Fiona McGregor

Fiona McGregor is a Sydney writer and performance artist. She has published five books, including Strange Museums, a travel memoir of a performance art tour through Poland. Her most recent novel Indelible Ink (2010) won Age Book of the Year. McGregor writes essays, articles and reviews for many publications including RealTime, Overland, The Monthly, The Saturday Paper, Runway and Running Dog. Her photo essay A Novel Idea, an exploration of the process of novel writing under the rubric of endurance performance, will be published by Giramondo in March 2019.

McGregor’s performance has been shown internationally. From 1998 to 2005, she worked with collaborative duo senVoodoo, then went solo. Her intervention Dead Art saw her carried from the Museum of Contemporary Art by NSW Police. You Have the Body, a meditation on unlawful detention, toured Australia 2008-09 and was voted Show of the Year by theatre critic James Waites. In 2011 McGregor created the multidisciplinary Water Series at Artspace, a collection of durational and endurance performances with trace installations, as well as video.

Since the 90s, Fiona has been involved in Sydney’s queer alternative performance and party culture. She co-produces annual fundraiser dance party UNDEAD for grassroots organisation Unharm, which campaigns for drug law reform and de-stigmatisation.

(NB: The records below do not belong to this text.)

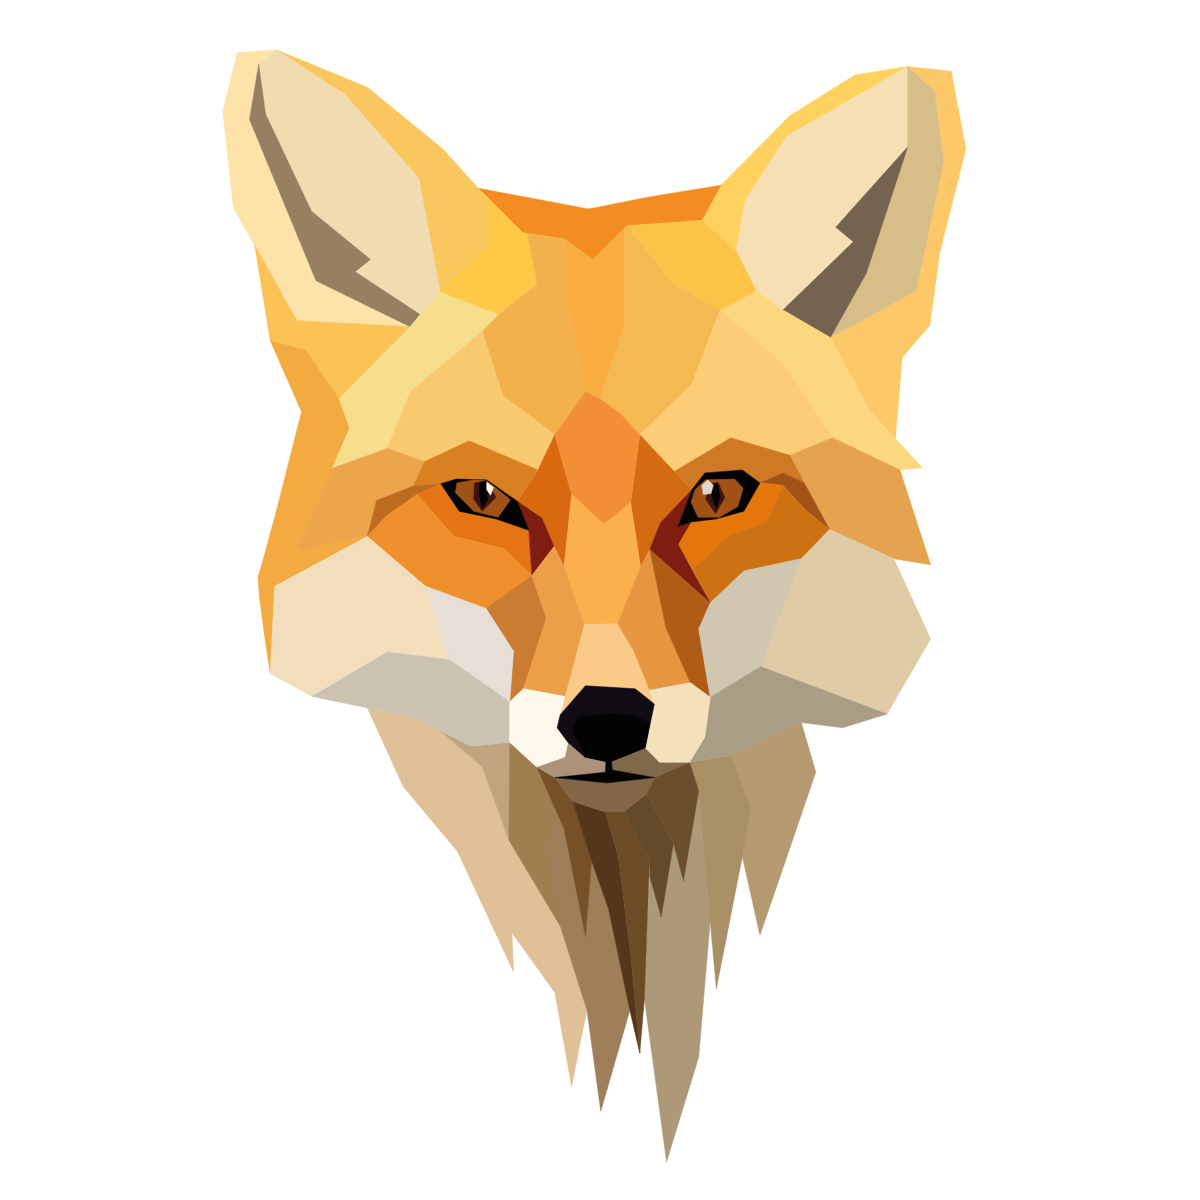
<!DOCTYPE html>
<html lang="en">
<head>
<meta charset="utf-8">
<title>Low-poly fox portrait</title>
<style>
:root{
  --paper:#ffffff;
  --black:#030303; --nose-sheen:#110b13;
  --ear-l-edge:#fee3a8; --ear-l-rim:#fac75e; --ear-l-inner:#f1dcb2; --ear-l-shadow:#968061;
  --ear-r-rim:#ffd25f; --ear-r-inner:#f6dfb3; --ear-r-shade:#d7be88; --ear-r-shadow:#756350; --ear-r-edge:#fdc867;
  --side-l:#fbc255; --ruff-l:#f3aa41; --stripe-l:#f6de8d; --stripe-r:#fdd77f;
  --crown:#f38d22; --crown-l:#ffc846; --crown-r:#fbc447;
  --forehead-l:#f3b14b; --forehead-mid:#f9ac40; --forehead-r:#f5b951;
  --brow-l:#f9c970; --brow-r:#fdcc77;
  --temple-l:#eda54b; --temple-r:#e6a34f;
  --lid-l:#d98120; --lid-r:#cf7924; --crease-l:#bd6b1e; --crease-r:#a25217;
  --under-l:#e57414; --under-l-soft:#f0902c; --under-r:#e5760a; --under-r-soft:#cc7212;
  --iris:#a05216; --pupil-ring:#411312; --glint:#fff9ec; --glint-dim:#ddd8c9; --tear:#7f1d10;
  --bridge-l:#d8690f; --bridge-r:#d56b11; --bridge-top:#f28e35; --bridge:#fbb04c; --bridge-tip:#fbca88;
  --snout-l:#eba047; --snout-l-dark:#ca7c33; --snout-r:#e6963f; --snout-r-dark:#af5d16;
  --cheek-l:#f2ddbc; --cheek-l-light:#e7ded6; --cheek-l-shade:#ccc2b2;
  --cheek-r:#dfcba6; --cheek-r-light:#d1c7b0; --cheek-r-shade:#aa9d86;
  --muzzle-l:#fef7ea; --muzzle-r:#f3e1bc; --lip-l:#ab9279; --lip-r:#80684b; --chin:#826646;
  --beard-sand:#e0c197; --beard-fawn:#bfa47f; --beard-olive:#9f7f50; --beard-taupe:#9e7f5a;
  --beard-brown:#765127; --beard-umber:#56361b; --beard-walnut:#6c4c27; --beard-moss:#644a29; --beard-bark:#6b4e2b;
  --beard-stone:#ad9877; --beard-khaki:#a88f64; --beard-tan:#b59a70;
}
html,body{margin:0;padding:0;background:var(--paper);overflow:hidden}
.canvas{width:1200px;height:1200px;background:var(--paper);overflow:hidden}
.fox{display:block;width:1200px;height:1200px}
.fox polygon{fill:var(--facet);stroke:var(--facet);stroke-width:.7;stroke-linejoin:round}
</style>
</head>
<body>
<main class="canvas">
<svg class="fox" viewBox="0 0 1568 1568" role="img" aria-label="Geometric portrait of a fox facing forward">
  <g id="beard">
    <polygon style="--facet:var(--beard-sand)" points="480,925 540,936 575,955 630,1002 665,1098 732,1210 767,1320 757,1368 747,1420 725,1297 669,1219 671,1270 598,1113 527,1028"/>
    <polygon style="--facet:var(--beard-fawn)" points="575,955 616,975 666,970 665,1098 630,1002"/>
    <polygon style="--facet:var(--beard-olive)" points="666,970 701,1002 737,1083 740,1130 732,1210 665,1098"/>
    <polygon style="--facet:var(--beard-taupe)" points="728,1070 737,1083 765,1224 773,1125 795,1187 823,1320 785,1452 767,1320 732,1210 727,1180 712,1105"/>
    <polygon style="--facet:var(--beard-stone)" points="913,1034 928,1203 913,1381 871,1518 842,1305 849,1145 864,1198 880,1102 893,1151"/>
    <polygon style="--facet:var(--beard-tan)" points="955,987 1047,944 1066,1009 993,1222 970,1119 981,1057"/>
    <polygon style="--facet:var(--beard-khaki)" points="901,996 955,987 981,1057 970,1119 936,1292 928,1203 913,1034"/>
    <polygon style="--facet:var(--beard-brown)" points="701,1002 725,1016 748,1047 773,1125 765,1224 737,1083"/>
    <polygon style="--facet:var(--beard-umber)" points="748,1047 791,1061 808,1120 824,1245 836,1376 823,1320 795,1187 773,1125"/>
    <polygon style="--facet:var(--beard-walnut)" points="791,1061 815,1061 849,1124 848,1145 842,1305 836,1376 824,1245 808,1120"/>
    <polygon style="--facet:var(--beard-moss)" points="815,1061 845,1037 880,1102 864,1198 849,1145 849,1124"/>
    <polygon style="--facet:var(--beard-bark)" points="855,1016 901,996 913,1034 893,1151 880,1102 845,1037"/>
  </g>

  <g id="left-ear">
    <polygon style="--facet:var(--ear-l-edge)" points="310,69 361,65 338,84 326,156 413,367 536,427 388,419 333,321 305,272 291,145"/>
    <polygon style="--facet:var(--ear-l-rim)" points="361,65 480,114 579,195 625,246 637,260 638,320 575,381 547,233 451,124"/>
    <polygon style="--facet:var(--ear-l-inner)" points="361,65 451,124 547,233 575,381 549,411 464,355 484,339 407,276 347,149 338,84"/>
    <polygon style="--facet:var(--ear-l-shadow)" points="338,84 347,149 407,276 484,339 464,355 549,411 536,427 413,367 326,156"/>
  </g>

  <g id="right-ear">
    <polygon style="--facet:var(--ear-r-edge)" points="1186,87 1243,93 1262,195 1228,330 1215,425 1179,467 1170,573 1135,535 1085,441 1197,380 1233,211 1221,119"/>
    <polygon style="--facet:var(--ear-r-rim)" points="942,242 1031,152 1117,98 1186,87 1028,178 974,261 962,328 917,288"/>
    <polygon style="--facet:var(--ear-r-inner)" points="1186,87 1186,192 1092,297 1115,316 1023,405 988,380 962,328 974,261 1028,178"/>
    <polygon style="--facet:var(--ear-r-shade)" points="1186,87 1221,119 1233,211 1197,380 1085,441 1132,357 1186,192"/>
    <polygon style="--facet:var(--ear-r-shadow)" points="1186,192 1132,357 1085,441 1023,405 1115,316 1092,297"/>
  </g>

  <g id="head-sides">
    <polygon style="--facet:var(--side-l)" points="333,321 388,419 536,427 443,521 400,458 353,445"/>
    <polygon style="--facet:var(--ruff-l)" points="353,445 400,458 443,521 457,559 434,612 388,719 480,701 359,766 353,880 346,833 339,780 337,753 340,745 360,672 394,538"/>
    <polygon style="--facet:var(--stripe-l)" points="575,381 652,411 630,433 536,512 506,586 434,612 457,559 443,521 536,427 549,411"/>
    <polygon style="--facet:var(--stripe-r)" points="988,380 1023,405 1085,441 1135,535 1170,573 1205,611 1176,614 1088,572 1025,477 941,405"/>
  </g>

  <g id="forehead">
    <polygon style="--facet:var(--crown)" points="625,246 769,273 850,257 942,242 917,288 819,295 775,339 737,312 683,304"/>
    <polygon style="--facet:var(--crown-l)" points="625,246 683,304 689,305 702,371 652,411 575,381 638,320 637,260"/>
    <polygon style="--facet:var(--crown-r)" points="819,295 917,288 962,328 988,380 941,405 880,372"/>
    <polygon style="--facet:var(--forehead-l)" points="689,305 737,312 743,400 765,512 725,568 657,517 630,433 652,411 702,371"/>
    <polygon style="--facet:var(--forehead-mid)" points="737,312 775,339 816,298 816,427 784,521 765,512 743,400"/>
    <polygon style="--facet:var(--forehead-r)" points="816,298 819,295 880,372 941,405 904,502 836,568 810,540 784,521 816,427"/>
    <polygon style="--facet:var(--brow-l)" points="630,433 657,517 725,568 703,614 613,576 555,603 506,586 536,512"/>
    <polygon style="--facet:var(--brow-r)" points="941,405 1025,477 1088,572 1032,595 955,572 881,616 836,568 904,502"/>
  </g>

  <g id="bridge">
    <polygon style="--facet:var(--bridge-l)" points="725,568 747,646 737,741 724,714 708,677 676,655 703,614"/>
    <polygon style="--facet:var(--bridge-r)" points="836,568 881,616 904,640 863,683 849,718 837,741 824,657"/>
    <polygon style="--facet:var(--bridge-top)" points="765,512 784,521 810,540 836,568 824,657 789,685 747,646 725,568"/>
    <polygon style="--facet:var(--bridge)" points="747,646 789,685 824,657 837,741 807,815 763,816 737,741"/>
    <polygon style="--facet:var(--bridge-tip)" points="763,816 807,815 828,850 849,902 855,920 830,900 765,896 732,934 738,910"/>
  </g>

  <g id="left-eye-area">
    <polygon style="--facet:var(--temple-l)" points="434,612 506,586 555,603 540,635 492,654 480,701 388,719"/>
    <polygon style="--facet:var(--lid-l)" points="555,603 613,576 703,614 676,655 636,627 596,626 576,632 540,635"/>
    <polygon style="--facet:var(--crease-l)" points="540,635 576,632 545,646 505,674 480,701 492,654"/>
    <polygon style="--facet:var(--under-l)" points="576,632 600,668 648,678 691,693 695,752 659,717 593,701 545,646"/>
    <polygon style="--facet:var(--under-l-soft)" points="545,646 593,701 659,717 695,752 635,795 556,766 480,701 505,674"/>
    <polygon style="--facet:var(--tear)" points="676,655 708,677 724,714 695,752 691,693"/>
    <g id="left-eye">
      <polygon style="--facet:var(--black)" points="576,632 596,626 636,627 676,655 691,693 648,678 600,668"/>
      <polygon style="--facet:var(--iris)" points="597,631 620,627 636,628 667,653 651,676 619,668 595,644"/>
      <polygon style="--facet:var(--pupil-ring)" points="620,631 636,628 648,650 630,668 619,652"/>
      <polygon style="--facet:var(--black)" points="627,631 635,628 637,654 630,664 626,646"/>
      <polygon style="--facet:var(--glint)" points="636,630 645,637 641,647 636,640"/>
    </g>
  </g>

  <g id="right-eye-area">
    <polygon style="--facet:var(--temple-r)" points="1032,595 1088,572 1176,614 1216,738 1168,730 1084,692 1051,631"/>
    <polygon style="--facet:var(--lid-r)" points="881,616 955,572 1032,595 1051,631 1023,618 993,631 970,614 921,618 904,640"/>
    <polygon style="--facet:var(--crease-r)" points="993,631 1023,618 1051,631 1084,692 1051,665 1023,634"/>
    <polygon style="--facet:var(--under-r)" points="993,631 1023,634 1002,682 950,701 905,744 886,711 903,682 936,678 972,668"/>
    <polygon style="--facet:var(--under-r-soft)" points="1023,634 1051,665 1084,692 1047,730 972,746 928,788 905,744 950,701 1002,682"/>
    <polygon style="--facet:var(--tear)" points="904,640 886,688 903,682 886,711 928,788 849,718 863,683"/>
    <g id="right-eye">
      <polygon style="--facet:var(--black)" points="904,640 921,618 970,614 993,631 972,668 936,678 903,682 886,688"/>
      <polygon style="--facet:var(--iris)" points="922,627 960,626 971,638 964,662 940,676 912,676 903,656 908,640"/>
      <polygon style="--facet:var(--pupil-ring)" points="929,632 938,630 947,650 935,671 922,652"/>
      <polygon style="--facet:var(--black)" points="932,634 938,632 941,650 936,664 930,648"/>
      <polygon style="--facet:var(--glint-dim)" points="917,634 925,627 932,634 929,645 919,646"/>
    </g>
  </g>

  <g id="snout">
    <polygon style="--facet:var(--snout-l-dark)" points="635,795 695,752 714,808 684,900 666,917 671,851"/>
    <polygon style="--facet:var(--snout-l)" points="695,752 724,714 737,741 763,816 738,910 684,900 714,808"/>
    <polygon style="--facet:var(--snout-r)" points="837,741 849,718 870,820 902,892 849,902 828,850 807,815"/>
    <polygon style="--facet:var(--snout-r-dark)" points="849,718 928,788 913,822 928,911 902,892 870,820"/>
  </g>

  <g id="cheeks">
    <polygon style="--facet:var(--cheek-l)" points="480,701 556,766 587,862 506,852 408,910 353,880 359,766"/>
    <polygon style="--facet:var(--cheek-l-light)" points="556,766 635,795 671,851 666,917 587,862"/>
    <polygon style="--facet:var(--cheek-l-shade)" points="408,910 506,852 587,862 666,917 666,970 616,975 575,955 540,936 480,925"/>
    <polygon style="--facet:var(--cheek-r)" points="1047,730 1084,692 1168,730 1216,835 1159,933 994,871"/>
    <polygon style="--facet:var(--cheek-r-light)" points="928,788 972,746 1047,730 994,871 928,911 913,822"/>
    <polygon style="--facet:var(--cheek-r-shade)" points="928,911 994,871 1159,933 1101,951 1047,944 955,987 901,996 921,963"/>
  </g>

  <g id="muzzle">
    <polygon style="--facet:var(--lip-l)" points="742,970 764,989 794,996 791,1009 725,1016 701,1002 738,989"/>
    <polygon style="--facet:var(--lip-r)" points="797,996 843,977 862,996 901,996 855,1016 800,1006"/>
    <polygon style="--facet:var(--chin)" points="725,1016 793,1023 855,1016 845,1037 815,1061 791,1061 748,1047"/>
    <polygon style="--facet:var(--muzzle-l)" points="684,900 738,910 732,934 728,951 742,970 738,989 701,1002 666,970 666,917"/>
    <polygon style="--facet:var(--muzzle-r)" points="855,920 849,902 902,892 928,911 921,963 901,996 862,996 843,977"/>
    <polygon style="--facet:var(--black)" points="725,1016 791,1009 792,994 799,994 800,1006 855,1016 793,1023"/>
  </g>

  <g id="nose">
    <polygon style="--facet:var(--nose-sheen)" points="765,896 830,900 855,920 843,977 796,996 764,989 742,970 728,951 732,934"/>
    <polygon style="--facet:var(--black)" points="755,937 796,933 831,936 849,945 843,977 796,996 764,989 758,972 748,958"/>
  </g>
</svg>
</main>
</body>
</html>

She is currently working on a collection of non-fiction, a trilogy of novels based on the life of Iris Webber, a busker and petty thief, set in the criminal milieu of 1930s inner Sydney, and a large collaborative performance project.

 

Website: www.fionamcgregor.com

Exposé

I’ve come a full circle with criticism. As a young writer I believed in the pejorative, Those that can’t do it, talk about it. Then, when RealTime commissioned an article in 1994 on Dyke Performers, I began to see things differently. It was a culture that I lived and breathed, and I saw the value of interacting with it as a writer. I could bring the work to a wider audience, observe and analyse it in a way the artists couldn’t due to proximity, and extend myself as a writer. Once I began to practise as a performance artist myself the exchange was enhanced but it was another 10 years before I could write about my own work. Over the decades I’ve become an avid reader of critical writing and I now think it’s invaluable. As an artist I’m grateful when someone engages critically with my work. It’s tricky in a small beleaguered community to strike a balance between being supportive and being honest. I can lie awake worrying about reviews that take days to write and pay $120! The best critical writing doesn’t necessarily come from the best art. It’s serendipitous. The critic needs to pay attention, dig deep, hang onto their humour and most of all be brave, be honest. Dare to say the stuff nobody else does. Don’t deny your personal take but also don’t get blinded by it. Not that dissimilar to tenets for the artist. I’ve developed a strong sense of cultural custodianship, which fires both my criticism and my art.

 

Fiona’s first RealTime article appeared in RT 2, p4, 1994
Pap Smears and Whipped Cream: Dyke Performance in the 90s

Recent articles for realtime

Other writing

Close

Join our e-dition list

Sign up for free online e-ditions offering occasional reviews and commentary and curated selections from and response to the RealTime archive 1994-2017.